Problem statement -
Throughout the records below, find each line holding "shoe" and copy it.

Given records -
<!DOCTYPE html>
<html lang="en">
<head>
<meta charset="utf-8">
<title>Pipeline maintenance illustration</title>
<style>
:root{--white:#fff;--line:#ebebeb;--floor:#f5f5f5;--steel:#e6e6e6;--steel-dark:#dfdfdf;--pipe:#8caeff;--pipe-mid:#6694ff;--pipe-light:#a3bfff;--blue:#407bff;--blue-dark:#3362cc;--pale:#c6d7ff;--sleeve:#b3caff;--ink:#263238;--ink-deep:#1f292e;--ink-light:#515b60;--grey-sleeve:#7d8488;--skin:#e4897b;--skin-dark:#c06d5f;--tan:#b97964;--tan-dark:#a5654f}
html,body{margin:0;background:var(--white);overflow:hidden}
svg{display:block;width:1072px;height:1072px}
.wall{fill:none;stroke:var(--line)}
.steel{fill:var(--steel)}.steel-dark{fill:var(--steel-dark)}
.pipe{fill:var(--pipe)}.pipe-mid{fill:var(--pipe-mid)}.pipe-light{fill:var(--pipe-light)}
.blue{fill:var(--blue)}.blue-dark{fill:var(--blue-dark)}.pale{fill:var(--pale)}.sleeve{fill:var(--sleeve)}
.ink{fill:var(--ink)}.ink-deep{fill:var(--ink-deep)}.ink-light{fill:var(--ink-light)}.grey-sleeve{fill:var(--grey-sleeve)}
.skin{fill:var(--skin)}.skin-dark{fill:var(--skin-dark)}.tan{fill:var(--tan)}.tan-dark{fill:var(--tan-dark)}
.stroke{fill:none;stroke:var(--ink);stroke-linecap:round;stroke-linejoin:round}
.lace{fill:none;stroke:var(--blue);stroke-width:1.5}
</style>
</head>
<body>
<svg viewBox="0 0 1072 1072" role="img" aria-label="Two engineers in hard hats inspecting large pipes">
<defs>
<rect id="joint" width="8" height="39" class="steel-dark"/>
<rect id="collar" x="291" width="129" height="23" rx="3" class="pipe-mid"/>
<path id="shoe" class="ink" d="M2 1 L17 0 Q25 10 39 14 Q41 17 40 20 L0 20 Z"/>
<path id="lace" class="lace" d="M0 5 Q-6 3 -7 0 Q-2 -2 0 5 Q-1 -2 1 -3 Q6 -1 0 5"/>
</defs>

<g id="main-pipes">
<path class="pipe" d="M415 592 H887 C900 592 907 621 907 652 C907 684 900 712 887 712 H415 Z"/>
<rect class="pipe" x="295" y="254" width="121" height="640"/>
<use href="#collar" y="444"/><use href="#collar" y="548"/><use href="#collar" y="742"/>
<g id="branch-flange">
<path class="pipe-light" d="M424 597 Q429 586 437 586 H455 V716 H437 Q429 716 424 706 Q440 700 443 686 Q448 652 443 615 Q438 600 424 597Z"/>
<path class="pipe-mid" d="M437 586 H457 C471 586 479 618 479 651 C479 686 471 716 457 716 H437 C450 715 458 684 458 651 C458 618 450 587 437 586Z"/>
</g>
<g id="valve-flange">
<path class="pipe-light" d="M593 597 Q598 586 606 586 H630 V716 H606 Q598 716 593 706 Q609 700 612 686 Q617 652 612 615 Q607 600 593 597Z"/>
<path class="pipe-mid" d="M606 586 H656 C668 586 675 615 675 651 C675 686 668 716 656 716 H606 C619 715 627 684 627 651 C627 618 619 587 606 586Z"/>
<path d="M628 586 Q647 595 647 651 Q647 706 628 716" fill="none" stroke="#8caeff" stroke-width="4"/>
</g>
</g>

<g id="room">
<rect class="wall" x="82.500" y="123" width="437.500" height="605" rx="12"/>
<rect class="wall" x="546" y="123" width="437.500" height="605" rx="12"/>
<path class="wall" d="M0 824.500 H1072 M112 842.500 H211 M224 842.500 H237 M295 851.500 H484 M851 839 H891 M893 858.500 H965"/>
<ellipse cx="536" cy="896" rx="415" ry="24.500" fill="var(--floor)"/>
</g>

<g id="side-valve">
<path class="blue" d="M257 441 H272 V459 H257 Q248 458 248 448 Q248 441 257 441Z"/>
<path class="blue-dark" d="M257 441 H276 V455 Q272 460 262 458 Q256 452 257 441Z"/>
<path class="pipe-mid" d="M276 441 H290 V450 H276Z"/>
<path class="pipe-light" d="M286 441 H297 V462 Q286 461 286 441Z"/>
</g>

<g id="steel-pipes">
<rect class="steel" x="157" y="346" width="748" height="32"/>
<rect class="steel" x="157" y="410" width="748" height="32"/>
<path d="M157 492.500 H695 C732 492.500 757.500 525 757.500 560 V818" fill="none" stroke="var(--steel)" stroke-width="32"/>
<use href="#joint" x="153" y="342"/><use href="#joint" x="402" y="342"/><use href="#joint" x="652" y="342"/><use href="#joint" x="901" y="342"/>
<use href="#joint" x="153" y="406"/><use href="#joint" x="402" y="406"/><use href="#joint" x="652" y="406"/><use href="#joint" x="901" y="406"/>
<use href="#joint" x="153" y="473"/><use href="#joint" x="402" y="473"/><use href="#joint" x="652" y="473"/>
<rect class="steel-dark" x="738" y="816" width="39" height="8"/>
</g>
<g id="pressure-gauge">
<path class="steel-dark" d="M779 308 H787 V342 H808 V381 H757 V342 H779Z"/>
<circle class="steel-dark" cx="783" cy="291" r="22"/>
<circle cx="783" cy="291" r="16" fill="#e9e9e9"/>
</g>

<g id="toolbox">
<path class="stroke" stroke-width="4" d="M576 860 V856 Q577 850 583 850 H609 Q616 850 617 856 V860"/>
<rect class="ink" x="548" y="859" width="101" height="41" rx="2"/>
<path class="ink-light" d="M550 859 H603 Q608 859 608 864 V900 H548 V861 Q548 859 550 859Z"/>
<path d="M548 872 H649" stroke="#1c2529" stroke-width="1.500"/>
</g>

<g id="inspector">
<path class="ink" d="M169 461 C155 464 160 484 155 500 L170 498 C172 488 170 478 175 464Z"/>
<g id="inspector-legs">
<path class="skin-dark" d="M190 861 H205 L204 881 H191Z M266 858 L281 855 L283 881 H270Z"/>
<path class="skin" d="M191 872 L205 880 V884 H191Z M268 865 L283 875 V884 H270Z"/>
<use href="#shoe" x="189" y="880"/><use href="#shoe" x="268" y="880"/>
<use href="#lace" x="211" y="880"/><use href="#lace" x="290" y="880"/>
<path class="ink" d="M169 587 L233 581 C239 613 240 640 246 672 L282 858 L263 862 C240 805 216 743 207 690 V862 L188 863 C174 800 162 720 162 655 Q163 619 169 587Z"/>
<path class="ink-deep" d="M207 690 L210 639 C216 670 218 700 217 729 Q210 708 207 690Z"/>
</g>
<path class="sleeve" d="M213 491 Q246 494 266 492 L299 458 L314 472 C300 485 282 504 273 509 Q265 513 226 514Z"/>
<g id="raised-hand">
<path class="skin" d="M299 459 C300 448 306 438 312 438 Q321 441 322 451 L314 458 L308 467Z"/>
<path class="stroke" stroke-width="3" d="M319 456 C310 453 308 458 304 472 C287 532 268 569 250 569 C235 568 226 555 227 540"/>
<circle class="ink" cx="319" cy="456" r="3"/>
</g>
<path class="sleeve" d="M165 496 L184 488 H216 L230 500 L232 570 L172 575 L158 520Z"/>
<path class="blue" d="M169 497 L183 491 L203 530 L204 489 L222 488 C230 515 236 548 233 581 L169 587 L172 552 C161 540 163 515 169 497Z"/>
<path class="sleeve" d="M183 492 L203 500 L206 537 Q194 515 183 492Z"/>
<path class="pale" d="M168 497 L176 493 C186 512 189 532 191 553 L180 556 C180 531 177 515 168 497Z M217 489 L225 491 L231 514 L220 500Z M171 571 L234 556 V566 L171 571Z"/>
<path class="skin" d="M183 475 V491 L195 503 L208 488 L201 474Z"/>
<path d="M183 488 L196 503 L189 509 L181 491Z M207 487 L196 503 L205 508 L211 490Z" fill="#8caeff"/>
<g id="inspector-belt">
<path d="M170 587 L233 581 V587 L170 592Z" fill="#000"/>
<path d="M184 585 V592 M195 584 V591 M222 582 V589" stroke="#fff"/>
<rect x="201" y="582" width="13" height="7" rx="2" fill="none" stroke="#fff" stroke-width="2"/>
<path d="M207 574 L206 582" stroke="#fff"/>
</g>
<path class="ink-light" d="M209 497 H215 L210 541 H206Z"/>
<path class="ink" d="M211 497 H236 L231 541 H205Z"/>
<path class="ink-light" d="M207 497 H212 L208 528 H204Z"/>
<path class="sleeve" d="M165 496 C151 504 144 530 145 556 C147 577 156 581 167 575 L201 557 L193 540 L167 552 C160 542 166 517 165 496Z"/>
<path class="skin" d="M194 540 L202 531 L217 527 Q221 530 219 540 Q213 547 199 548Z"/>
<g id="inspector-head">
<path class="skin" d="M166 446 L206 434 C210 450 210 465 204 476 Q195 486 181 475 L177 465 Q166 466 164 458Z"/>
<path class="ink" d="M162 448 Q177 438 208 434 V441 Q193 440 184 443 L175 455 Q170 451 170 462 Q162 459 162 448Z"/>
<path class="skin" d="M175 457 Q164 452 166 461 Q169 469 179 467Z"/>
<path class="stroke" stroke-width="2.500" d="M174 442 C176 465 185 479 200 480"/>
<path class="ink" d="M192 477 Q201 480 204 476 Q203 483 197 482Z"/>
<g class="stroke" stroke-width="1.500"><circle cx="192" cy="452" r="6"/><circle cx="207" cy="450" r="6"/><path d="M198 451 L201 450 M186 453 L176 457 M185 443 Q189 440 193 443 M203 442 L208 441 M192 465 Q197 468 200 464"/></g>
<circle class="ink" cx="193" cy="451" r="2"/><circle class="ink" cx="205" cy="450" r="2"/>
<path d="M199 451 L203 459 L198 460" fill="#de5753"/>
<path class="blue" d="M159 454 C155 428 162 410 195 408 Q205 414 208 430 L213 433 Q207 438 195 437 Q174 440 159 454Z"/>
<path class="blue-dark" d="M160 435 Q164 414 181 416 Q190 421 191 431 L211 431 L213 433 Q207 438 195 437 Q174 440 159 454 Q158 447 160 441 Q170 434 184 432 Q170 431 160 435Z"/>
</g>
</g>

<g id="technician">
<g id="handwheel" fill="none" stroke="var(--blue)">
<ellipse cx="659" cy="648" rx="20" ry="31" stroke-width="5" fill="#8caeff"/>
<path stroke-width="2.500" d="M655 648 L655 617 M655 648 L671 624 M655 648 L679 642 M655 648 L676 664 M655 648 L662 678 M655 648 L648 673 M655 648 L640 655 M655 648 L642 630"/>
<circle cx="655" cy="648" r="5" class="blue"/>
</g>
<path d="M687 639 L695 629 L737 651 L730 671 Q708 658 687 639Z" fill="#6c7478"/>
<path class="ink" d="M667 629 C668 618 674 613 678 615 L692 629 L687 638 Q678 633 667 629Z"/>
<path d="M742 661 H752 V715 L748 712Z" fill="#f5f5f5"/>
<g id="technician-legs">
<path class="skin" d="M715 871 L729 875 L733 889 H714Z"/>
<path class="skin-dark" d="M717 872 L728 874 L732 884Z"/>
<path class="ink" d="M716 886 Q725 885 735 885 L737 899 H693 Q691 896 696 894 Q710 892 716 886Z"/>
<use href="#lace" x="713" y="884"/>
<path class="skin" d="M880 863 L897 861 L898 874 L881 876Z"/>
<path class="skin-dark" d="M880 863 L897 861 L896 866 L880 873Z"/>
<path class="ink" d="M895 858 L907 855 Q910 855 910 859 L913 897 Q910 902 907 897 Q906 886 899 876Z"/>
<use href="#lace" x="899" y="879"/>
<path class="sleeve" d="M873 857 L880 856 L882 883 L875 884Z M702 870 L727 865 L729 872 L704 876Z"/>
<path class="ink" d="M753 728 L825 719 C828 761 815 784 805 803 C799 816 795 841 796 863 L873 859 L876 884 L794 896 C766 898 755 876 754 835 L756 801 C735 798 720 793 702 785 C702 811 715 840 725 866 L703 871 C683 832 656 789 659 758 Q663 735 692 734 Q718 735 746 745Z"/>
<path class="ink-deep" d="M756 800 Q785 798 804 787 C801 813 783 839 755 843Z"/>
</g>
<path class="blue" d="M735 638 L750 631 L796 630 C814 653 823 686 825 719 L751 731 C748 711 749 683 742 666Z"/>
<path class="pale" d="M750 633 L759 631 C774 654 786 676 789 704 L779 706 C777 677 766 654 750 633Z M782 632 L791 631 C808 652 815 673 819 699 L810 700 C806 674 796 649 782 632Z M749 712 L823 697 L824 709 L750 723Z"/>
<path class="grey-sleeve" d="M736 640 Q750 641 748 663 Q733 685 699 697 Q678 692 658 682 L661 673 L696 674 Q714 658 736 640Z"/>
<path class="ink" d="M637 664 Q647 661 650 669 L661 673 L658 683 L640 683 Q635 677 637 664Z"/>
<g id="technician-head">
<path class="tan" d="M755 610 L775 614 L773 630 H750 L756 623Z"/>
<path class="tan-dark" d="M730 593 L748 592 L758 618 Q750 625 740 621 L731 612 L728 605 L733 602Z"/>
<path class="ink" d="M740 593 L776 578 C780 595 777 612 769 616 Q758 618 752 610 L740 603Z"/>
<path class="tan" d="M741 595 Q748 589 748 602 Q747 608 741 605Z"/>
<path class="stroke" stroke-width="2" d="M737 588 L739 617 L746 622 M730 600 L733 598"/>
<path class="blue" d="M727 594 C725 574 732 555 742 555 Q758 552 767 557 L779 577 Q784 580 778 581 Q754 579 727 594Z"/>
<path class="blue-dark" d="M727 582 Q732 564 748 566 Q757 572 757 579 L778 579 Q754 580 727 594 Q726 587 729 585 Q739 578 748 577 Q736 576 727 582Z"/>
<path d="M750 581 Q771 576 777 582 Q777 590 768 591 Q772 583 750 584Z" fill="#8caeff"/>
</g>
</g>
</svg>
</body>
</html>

Result -
<path id="shoe" class="ink" d="M2 1 L17 0 Q25 10 39 14 Q41 17 40 20 L0 20 Z"/>
<use href="#shoe" x="189" y="880"/><use href="#shoe" x="268" y="880"/>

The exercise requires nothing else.